Japan’s government moved Friday to put more of the country under a coronavirus state of emergency, as opposition to the Tokyo Olympics becomes more organized and vehement with only 70 days left to go until the opening ceremony.
Nine of Japan’s 47 prefectures are now under a state of emergency until the end of the month after Hokkaido, Okayama and Hiroshima joined that list on Friday. The two largest cities, Tokyo and Osaka, are among the areas under a state of emergency. Case numbers in a fourth wave of infections continue to rise.
The government remains adamant that the games will proceed as planned and pledged to take proper anti-virus measures to make sure the Olympics are safe.
The problem is that local governments and medical institutions are refusing central government efforts to secure scarce medical resources for the Olympics. They refuse to prioritize Olympic athletes and staff over their own population.
“We are not considering securing or allocating hospital beds for people related to the Olympics to use, if that means that citizens of our prefecture will not be able to use them,” Toshihito Kumagai, the governor of Chiba prefecture, told reporters Thursday.
Chiba, which borders Tokyo, is hosting surfing, wrestling, taekwondo and other Olympic events. Ibaraki and Kanagawa prefectures, also near Tokyo and holding events, have made similar decisions due to scarce medical resources.
Some 40 out of more than 500 towns have dropped out of a program to host Olympic athletes for training camps and cultural exchanges, the Nikkei newspaper reports. Chiba announced this week that the USA Track and Field team canceled its training camp in the prefecture for about 120 athletes.
On Thursday, a labor union representing 130 doctors presented a written request for the games to be canceled to the Ministry of Health, Labor and Welfare. “We should not turn Tokyo into a coronavirus hotspot. The Tokyo Olympics should not be held now,” the group’s head, Dr. Naoto Ueyama, told reporters Thursday.
Another group of critics delivered a petition to Olympic organizers on Friday, having garnered some 350,000 online signatures in nine days calling for the games to be canceled.
And late last month, health care workers took to Twitter to protest a government request to the Japanese Nursing Association for 500 nurses to help out at the Olympics. “We are not disposable pawns,” one nurse fumed in a tweet.
Meanwhile, the tone of criticism of the government, and its insistence on holding the games, is becoming more strident.
“No vaccine. No medication. Are we supposed to fight with bamboo spears?” asked a full-page ad in three national newspapers, taken out by the outspoken Takarajimasha publishing company. “We’ll be killed by politics if things remain unchanged,” it added, showing an image of the coronavirus, alongside World War II-era pictures of children training with wooden weapons to fight U.S. troops.
To the Japanese, the images are a familiar evocation of a callous government sacrificing innocent lives for a lost cause.
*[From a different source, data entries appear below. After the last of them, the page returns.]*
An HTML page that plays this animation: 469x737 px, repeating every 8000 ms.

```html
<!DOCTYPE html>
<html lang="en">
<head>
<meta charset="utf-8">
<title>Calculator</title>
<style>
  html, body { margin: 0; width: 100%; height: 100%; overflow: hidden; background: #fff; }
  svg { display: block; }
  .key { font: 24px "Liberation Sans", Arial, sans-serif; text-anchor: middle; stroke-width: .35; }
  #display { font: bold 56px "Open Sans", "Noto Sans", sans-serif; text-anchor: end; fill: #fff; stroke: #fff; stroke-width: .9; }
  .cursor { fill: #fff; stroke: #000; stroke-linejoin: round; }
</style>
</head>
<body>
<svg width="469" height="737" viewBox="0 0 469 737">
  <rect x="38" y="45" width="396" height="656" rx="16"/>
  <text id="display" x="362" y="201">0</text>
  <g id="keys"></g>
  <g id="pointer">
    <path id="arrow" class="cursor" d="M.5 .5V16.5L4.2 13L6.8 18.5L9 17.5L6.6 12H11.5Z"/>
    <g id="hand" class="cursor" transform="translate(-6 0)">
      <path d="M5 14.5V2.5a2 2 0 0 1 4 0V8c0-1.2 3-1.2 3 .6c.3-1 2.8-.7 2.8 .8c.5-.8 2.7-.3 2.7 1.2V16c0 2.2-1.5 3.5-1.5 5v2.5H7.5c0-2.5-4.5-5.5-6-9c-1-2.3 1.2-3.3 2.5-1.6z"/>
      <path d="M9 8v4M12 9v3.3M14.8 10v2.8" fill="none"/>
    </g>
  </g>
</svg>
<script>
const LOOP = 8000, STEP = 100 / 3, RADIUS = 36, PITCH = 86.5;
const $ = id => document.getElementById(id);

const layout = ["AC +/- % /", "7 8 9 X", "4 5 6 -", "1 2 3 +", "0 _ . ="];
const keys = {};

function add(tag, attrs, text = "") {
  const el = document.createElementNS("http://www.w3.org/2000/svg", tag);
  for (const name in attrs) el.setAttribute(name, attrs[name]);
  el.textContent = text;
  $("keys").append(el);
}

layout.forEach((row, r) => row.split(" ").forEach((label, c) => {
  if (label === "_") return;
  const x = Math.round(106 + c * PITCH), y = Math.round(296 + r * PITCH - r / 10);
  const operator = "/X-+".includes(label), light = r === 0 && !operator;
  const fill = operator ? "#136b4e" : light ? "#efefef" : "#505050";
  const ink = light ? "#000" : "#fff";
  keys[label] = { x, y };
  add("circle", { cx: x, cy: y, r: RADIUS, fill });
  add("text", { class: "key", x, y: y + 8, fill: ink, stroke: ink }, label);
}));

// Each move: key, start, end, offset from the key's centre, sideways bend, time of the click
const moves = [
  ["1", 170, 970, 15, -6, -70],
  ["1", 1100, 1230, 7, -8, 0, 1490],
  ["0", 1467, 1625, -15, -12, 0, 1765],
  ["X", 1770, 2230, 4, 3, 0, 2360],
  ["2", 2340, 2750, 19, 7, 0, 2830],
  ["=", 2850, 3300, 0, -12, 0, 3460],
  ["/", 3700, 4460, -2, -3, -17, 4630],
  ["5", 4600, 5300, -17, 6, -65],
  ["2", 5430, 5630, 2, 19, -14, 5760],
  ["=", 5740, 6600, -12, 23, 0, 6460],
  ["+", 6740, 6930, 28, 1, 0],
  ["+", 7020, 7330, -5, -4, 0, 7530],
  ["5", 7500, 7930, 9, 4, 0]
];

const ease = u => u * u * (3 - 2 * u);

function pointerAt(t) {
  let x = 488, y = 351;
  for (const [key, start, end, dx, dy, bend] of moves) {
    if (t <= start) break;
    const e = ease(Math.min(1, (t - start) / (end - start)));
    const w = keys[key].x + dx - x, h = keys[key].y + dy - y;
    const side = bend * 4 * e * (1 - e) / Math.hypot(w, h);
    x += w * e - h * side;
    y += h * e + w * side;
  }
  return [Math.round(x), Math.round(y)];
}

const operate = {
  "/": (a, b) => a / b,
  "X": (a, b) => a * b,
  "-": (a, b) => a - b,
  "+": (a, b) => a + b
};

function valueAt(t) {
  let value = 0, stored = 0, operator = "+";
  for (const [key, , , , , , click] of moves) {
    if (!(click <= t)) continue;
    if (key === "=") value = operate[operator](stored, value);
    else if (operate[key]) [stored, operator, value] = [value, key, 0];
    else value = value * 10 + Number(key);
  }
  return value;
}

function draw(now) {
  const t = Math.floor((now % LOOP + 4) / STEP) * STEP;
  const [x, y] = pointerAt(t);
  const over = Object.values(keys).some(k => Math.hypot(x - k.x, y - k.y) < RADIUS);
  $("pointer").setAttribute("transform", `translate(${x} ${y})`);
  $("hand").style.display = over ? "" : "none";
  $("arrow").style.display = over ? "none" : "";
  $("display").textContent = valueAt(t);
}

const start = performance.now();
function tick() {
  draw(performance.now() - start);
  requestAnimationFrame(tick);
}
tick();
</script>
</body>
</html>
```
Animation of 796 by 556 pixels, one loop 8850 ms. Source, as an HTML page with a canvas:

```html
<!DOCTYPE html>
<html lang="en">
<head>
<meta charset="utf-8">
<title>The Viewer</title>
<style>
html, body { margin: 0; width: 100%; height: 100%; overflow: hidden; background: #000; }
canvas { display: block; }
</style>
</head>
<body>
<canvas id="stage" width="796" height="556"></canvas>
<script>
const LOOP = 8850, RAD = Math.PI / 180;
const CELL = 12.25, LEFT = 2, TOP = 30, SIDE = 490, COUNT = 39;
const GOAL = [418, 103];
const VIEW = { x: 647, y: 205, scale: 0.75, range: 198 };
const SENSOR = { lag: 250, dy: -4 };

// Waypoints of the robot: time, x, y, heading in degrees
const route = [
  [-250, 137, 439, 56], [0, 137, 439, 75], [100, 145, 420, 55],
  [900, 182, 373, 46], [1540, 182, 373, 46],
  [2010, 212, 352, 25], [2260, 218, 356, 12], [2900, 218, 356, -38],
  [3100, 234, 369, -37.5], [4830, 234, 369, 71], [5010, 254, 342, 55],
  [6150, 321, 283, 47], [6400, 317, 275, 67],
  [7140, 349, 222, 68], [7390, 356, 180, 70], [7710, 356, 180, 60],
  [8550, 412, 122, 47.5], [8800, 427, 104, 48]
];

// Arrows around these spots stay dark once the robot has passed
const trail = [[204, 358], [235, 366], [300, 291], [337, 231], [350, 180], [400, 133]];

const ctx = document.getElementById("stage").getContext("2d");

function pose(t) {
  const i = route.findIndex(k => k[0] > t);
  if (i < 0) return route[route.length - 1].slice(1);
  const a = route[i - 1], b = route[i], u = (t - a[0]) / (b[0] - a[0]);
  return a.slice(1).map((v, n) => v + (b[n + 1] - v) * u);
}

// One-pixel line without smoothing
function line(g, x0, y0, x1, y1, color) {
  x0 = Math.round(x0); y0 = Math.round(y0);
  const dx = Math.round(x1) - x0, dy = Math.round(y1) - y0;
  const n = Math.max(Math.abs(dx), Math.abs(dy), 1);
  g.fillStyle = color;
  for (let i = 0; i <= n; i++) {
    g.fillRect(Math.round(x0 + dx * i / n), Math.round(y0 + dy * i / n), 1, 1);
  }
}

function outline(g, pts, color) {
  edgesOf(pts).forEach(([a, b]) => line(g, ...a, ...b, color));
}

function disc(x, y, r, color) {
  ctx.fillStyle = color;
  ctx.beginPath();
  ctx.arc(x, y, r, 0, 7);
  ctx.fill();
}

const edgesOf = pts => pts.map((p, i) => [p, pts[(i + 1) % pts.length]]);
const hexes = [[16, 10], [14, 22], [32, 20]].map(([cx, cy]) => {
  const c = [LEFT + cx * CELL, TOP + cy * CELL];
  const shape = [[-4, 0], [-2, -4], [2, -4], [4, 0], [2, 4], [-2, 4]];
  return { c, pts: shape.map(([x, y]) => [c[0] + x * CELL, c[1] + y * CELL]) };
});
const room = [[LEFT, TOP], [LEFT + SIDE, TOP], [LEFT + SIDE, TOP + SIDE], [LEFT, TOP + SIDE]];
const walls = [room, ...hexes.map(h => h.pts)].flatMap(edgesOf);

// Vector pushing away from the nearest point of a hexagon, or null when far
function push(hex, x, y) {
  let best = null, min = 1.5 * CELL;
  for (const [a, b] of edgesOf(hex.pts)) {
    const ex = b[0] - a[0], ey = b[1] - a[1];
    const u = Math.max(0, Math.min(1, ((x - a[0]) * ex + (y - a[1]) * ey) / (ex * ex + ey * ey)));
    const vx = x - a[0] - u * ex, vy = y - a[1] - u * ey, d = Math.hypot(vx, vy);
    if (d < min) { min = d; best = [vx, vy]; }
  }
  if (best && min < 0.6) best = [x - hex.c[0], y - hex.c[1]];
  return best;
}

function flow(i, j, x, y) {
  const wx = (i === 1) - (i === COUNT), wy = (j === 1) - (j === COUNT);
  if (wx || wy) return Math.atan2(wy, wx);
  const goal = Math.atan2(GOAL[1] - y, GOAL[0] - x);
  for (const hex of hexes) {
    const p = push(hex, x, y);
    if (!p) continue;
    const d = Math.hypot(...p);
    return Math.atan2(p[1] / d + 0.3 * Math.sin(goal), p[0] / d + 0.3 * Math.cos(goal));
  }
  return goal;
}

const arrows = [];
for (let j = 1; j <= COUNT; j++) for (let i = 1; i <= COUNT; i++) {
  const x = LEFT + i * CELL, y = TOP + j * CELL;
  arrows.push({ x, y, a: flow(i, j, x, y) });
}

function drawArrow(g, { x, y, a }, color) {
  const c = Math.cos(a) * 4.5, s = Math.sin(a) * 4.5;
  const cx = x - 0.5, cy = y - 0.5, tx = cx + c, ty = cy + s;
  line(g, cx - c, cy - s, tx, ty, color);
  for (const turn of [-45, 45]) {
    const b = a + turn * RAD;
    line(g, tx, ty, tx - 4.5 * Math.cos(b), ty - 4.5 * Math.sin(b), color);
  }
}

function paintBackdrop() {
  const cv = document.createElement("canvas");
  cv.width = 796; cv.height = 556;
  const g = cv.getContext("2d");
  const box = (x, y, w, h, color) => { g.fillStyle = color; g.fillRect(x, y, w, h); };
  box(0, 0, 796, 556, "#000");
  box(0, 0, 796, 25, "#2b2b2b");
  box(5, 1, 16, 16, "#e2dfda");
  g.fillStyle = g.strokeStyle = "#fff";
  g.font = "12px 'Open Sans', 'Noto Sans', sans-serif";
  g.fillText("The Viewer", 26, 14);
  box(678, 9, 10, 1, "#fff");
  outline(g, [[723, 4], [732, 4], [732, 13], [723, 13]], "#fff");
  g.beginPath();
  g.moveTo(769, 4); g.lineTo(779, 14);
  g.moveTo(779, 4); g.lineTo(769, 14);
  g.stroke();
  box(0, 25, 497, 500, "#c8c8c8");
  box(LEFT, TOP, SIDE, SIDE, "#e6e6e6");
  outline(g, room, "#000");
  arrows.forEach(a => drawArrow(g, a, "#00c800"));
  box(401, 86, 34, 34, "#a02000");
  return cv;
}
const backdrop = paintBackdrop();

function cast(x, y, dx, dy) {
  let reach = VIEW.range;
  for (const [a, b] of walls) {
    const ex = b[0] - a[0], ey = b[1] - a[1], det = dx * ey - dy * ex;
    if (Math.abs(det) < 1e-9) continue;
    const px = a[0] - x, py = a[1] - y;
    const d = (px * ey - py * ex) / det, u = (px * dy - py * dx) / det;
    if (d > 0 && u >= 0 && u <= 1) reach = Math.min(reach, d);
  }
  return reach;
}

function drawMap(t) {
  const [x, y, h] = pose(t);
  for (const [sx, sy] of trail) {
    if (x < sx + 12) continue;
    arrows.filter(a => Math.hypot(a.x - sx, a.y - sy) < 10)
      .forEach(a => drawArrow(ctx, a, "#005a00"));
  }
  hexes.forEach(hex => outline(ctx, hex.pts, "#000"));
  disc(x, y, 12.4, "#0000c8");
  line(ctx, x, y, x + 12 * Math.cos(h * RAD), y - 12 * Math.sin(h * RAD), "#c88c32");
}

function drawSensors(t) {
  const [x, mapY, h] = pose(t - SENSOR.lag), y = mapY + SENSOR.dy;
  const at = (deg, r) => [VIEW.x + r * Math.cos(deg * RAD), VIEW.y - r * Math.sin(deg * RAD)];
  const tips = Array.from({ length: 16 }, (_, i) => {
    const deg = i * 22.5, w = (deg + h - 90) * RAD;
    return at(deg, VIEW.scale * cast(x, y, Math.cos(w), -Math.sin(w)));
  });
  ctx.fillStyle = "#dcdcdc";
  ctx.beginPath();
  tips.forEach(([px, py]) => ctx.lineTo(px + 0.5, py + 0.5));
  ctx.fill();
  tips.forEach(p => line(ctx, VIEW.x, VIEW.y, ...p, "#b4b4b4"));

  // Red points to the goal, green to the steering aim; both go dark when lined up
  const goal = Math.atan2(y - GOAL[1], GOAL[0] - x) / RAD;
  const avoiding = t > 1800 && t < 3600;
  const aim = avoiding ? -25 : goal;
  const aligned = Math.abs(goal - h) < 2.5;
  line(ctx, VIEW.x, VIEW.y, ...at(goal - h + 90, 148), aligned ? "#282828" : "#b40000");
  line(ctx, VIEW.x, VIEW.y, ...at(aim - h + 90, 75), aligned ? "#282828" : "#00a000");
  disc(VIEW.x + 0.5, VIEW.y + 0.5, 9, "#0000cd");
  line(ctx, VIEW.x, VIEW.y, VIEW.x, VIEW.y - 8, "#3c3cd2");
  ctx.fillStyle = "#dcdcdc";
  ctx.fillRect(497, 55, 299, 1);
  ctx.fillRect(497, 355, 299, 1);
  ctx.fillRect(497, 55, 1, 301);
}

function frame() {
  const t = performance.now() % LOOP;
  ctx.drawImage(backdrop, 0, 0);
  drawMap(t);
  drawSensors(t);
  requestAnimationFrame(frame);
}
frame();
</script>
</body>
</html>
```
Prime Minister Yoshihide Suga defended himself in parliament Monday, insisting that he had never “put the Olympics first” and saying “my priority has been to protect the lives and health of the Japanese population.”
Opposition lawmakers say the opposite is true.
“Unfortunately, we have to say it is impossible to protect the lives, health and livelihoods of the Japanese people while holding the Olympics and Paralympics,” Yukio Edano, head of the opposition Constitutional Democratic Party of Japan, told lawmakers Monday.
The games organizers continue to deny any hint of uncertainty about the games fate, which is very much in character for them, says Jules Boykoff, a former professional soccer player and historian of the Olympics at Pacific University Oregon.
“Historically, the International Olympic Committee (IOC) has been impervious to public opinion,” he says. “It’s their most important thing, and they’re not about to lose it to public opinion.”
He points out that 90% of Olympic revenues come from broadcasting rights and corporate sponsorships. So even if the games are reduced to a TV-only spectacle, the IOC still gets its money.
That said, Boykoff, who has studied the anti-Olympic movement in several countries including Japan, notes that opposition to the games is becoming so strong that it’s hard to ignore.
“Such full-throttle dissent against hosting the games,” he says, “is unparalleled in the recent history of the Olympics.”
Pressing ahead with the games, Boykoff argues, could result in a “relatively joyless affair that doesn’t have that cultural exchange and interaction that make the Olympics special for a lot of people.”
By contrast, he adds, canceling the games could remind people that some things, including public health, are more important than an optional sporting spectacle.
“These things matter more than sports,” he says. “They matter more than the money that will be generated by the Olympics.”
Chie Kobayashi contributed to this report from Tokyo.